With Game of Thrones, it’s not so simple. Even vicious, incestuous, amoral child-killers like Jamie Lannister are afforded complexity. The season seven premiere provided another good example of this: The Hound, one of the show’s most ruthless characters who once mugged a charitable father and daughter and left them for dead, returned to their house years later to find their corpses. With something resembling remorse, he buried their bodies and murmured an awkward prayer. Suddenly the internet was ablaze with affection for him. Fleshing out the human qualities of even its least likeable minor characters: this is what good literature does.

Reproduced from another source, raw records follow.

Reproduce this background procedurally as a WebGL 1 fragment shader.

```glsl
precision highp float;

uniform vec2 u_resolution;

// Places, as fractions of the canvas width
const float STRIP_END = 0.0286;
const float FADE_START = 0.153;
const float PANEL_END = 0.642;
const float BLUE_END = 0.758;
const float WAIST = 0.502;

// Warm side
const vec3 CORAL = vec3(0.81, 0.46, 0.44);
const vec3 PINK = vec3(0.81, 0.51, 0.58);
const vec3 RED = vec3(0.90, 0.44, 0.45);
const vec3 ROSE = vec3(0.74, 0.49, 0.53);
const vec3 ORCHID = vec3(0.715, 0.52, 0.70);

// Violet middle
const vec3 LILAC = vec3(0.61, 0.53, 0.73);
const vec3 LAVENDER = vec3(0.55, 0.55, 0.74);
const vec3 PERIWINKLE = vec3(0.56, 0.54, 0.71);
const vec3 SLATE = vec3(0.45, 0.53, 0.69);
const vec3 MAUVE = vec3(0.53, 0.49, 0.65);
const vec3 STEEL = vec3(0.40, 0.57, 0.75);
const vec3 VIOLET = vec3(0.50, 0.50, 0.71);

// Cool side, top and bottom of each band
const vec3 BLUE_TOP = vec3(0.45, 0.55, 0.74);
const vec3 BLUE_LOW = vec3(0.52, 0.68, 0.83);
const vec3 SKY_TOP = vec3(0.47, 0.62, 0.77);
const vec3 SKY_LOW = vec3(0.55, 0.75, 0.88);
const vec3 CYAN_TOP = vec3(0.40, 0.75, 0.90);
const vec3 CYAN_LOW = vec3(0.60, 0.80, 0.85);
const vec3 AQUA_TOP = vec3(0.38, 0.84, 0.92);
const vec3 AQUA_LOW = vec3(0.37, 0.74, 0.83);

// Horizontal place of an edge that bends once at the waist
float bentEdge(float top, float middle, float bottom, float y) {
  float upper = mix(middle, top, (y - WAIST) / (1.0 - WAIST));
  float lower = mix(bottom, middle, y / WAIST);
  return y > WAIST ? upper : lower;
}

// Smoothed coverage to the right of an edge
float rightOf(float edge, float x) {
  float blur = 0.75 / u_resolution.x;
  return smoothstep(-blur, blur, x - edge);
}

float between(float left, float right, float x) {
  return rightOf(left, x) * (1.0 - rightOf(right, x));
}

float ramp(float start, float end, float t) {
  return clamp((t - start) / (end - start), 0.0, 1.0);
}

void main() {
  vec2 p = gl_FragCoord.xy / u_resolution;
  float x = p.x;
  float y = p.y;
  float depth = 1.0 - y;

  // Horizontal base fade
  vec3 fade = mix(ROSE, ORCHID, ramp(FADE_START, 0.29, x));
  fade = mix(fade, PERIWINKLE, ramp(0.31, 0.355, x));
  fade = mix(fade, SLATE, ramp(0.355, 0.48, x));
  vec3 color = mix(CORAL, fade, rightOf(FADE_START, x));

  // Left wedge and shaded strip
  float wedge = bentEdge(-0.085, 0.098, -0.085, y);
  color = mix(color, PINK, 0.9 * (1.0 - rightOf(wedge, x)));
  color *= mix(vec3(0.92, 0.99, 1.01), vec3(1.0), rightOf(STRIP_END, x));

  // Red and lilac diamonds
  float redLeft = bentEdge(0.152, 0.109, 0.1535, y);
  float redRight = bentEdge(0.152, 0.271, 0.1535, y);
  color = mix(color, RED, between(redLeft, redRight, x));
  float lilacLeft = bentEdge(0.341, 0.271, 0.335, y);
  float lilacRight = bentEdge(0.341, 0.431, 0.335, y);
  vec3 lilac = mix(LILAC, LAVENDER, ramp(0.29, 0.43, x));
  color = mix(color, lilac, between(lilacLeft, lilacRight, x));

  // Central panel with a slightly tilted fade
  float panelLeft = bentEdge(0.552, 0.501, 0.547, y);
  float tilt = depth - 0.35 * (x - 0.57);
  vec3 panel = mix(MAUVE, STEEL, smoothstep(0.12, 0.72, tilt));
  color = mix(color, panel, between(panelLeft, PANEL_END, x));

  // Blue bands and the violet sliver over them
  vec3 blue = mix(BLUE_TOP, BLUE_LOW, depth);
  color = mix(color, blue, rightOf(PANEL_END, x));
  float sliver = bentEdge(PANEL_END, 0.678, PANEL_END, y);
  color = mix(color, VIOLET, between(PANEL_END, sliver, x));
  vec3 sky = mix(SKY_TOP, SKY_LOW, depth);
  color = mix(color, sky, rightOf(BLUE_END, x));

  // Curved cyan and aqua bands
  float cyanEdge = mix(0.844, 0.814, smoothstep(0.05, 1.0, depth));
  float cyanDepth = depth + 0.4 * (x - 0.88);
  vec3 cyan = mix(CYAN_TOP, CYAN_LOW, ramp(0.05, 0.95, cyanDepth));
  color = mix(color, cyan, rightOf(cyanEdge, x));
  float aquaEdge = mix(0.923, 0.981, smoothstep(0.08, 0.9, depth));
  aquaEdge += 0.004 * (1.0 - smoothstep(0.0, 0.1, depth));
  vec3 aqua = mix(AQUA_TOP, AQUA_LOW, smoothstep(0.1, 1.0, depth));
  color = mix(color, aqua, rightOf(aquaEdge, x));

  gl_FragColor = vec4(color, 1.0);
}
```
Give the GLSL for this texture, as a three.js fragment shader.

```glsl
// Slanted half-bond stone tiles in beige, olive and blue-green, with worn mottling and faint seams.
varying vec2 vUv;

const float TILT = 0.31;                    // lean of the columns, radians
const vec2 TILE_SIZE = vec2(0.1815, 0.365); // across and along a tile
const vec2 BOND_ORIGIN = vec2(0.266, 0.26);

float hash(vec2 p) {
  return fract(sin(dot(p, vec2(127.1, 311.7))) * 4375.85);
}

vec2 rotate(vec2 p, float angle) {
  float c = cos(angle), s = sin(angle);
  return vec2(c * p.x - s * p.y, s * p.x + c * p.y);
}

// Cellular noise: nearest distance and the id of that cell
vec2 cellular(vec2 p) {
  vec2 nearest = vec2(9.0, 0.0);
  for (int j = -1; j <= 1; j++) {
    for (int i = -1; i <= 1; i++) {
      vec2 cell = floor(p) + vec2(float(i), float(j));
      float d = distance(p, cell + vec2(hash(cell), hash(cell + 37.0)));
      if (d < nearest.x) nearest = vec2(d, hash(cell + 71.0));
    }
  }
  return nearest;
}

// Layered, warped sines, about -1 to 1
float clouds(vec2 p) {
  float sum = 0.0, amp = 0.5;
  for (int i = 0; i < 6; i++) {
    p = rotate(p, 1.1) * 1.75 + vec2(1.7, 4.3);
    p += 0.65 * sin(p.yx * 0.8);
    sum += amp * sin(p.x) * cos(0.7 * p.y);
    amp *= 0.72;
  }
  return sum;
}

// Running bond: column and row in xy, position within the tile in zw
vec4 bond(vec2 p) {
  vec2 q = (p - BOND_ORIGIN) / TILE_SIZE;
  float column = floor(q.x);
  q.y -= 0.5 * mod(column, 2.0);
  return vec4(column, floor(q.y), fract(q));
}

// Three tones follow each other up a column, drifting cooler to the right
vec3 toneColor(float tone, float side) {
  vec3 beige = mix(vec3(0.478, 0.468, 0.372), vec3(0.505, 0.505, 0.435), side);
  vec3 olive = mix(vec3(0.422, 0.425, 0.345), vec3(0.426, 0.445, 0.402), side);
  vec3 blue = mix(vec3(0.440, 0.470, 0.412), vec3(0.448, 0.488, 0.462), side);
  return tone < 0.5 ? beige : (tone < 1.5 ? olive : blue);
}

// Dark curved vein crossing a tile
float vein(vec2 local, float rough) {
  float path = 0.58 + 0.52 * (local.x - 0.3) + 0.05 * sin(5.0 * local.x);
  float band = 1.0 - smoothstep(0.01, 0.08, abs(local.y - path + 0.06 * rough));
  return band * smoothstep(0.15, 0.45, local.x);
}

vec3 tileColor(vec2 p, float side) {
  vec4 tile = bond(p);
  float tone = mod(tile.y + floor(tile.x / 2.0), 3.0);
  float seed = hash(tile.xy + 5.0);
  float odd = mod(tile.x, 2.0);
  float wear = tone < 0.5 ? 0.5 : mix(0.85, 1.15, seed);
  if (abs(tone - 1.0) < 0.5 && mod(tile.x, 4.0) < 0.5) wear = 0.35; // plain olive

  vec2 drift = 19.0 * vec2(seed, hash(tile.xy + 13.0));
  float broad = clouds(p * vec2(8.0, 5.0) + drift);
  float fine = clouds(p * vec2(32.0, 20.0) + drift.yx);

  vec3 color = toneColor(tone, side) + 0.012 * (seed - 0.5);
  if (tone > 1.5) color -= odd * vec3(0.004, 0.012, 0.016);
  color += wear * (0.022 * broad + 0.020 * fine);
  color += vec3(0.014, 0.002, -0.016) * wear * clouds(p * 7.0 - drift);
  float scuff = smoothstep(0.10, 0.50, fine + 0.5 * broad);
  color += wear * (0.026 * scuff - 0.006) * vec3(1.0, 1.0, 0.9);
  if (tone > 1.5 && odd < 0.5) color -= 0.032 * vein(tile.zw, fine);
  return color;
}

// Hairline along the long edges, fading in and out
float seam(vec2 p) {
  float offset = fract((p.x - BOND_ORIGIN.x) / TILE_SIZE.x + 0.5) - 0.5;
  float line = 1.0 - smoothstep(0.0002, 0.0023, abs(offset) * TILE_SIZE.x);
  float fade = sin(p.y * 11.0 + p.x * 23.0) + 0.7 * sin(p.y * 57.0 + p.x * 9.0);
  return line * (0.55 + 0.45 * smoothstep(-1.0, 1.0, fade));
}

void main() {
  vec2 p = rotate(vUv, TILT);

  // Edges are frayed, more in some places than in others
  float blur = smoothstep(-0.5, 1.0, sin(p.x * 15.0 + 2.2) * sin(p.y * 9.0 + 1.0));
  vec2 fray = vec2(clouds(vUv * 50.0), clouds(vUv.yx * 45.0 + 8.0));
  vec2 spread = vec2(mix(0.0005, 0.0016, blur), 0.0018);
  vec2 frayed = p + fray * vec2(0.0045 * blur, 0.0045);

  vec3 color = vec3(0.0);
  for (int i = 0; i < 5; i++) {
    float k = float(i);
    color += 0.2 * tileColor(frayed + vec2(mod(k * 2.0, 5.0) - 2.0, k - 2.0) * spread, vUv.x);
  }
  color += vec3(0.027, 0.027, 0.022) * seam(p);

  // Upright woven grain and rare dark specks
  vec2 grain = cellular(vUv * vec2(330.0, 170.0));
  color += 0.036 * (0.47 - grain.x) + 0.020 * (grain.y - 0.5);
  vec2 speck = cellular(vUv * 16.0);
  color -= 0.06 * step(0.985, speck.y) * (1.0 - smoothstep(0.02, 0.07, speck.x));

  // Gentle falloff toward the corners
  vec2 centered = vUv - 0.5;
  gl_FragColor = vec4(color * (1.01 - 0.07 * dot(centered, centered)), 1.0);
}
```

Something else that good literature does is hold up a mirror to nature. Game of Thrones currently does this better than any other show on television. After the annus horribilis of 2016, House of Cards feels a bit stale; Black Mirror is heavy-handed; The Crown is twee. One of the benefits of medieval fantasy like Game of Thrones is that you can draw parallels at a safe remove. The essential instability of the show, along with its ugly twists, its pervasive fear, its brutality and moral relativism, its mixture of hopelessness and magic: all this resonates powerfully in a climate of terrorism, new technology, and economic uncertainty. Even the cheesier elements (ooh, white walkers! An invincible army of Icemen coming to wipe us out!) are rescued by pertinent metaphors (climate change). Once that’s recognised, it’s not hard to understand why so many of the discussions surrounding Game of Thrones are highly philosophical. They are a natural response to a three-dimensional, ethically complex, eerily familiar world. Like everything, Game of Thrones has to end, and with only two short seasons to go, the conclusion is nigh. Winter is here.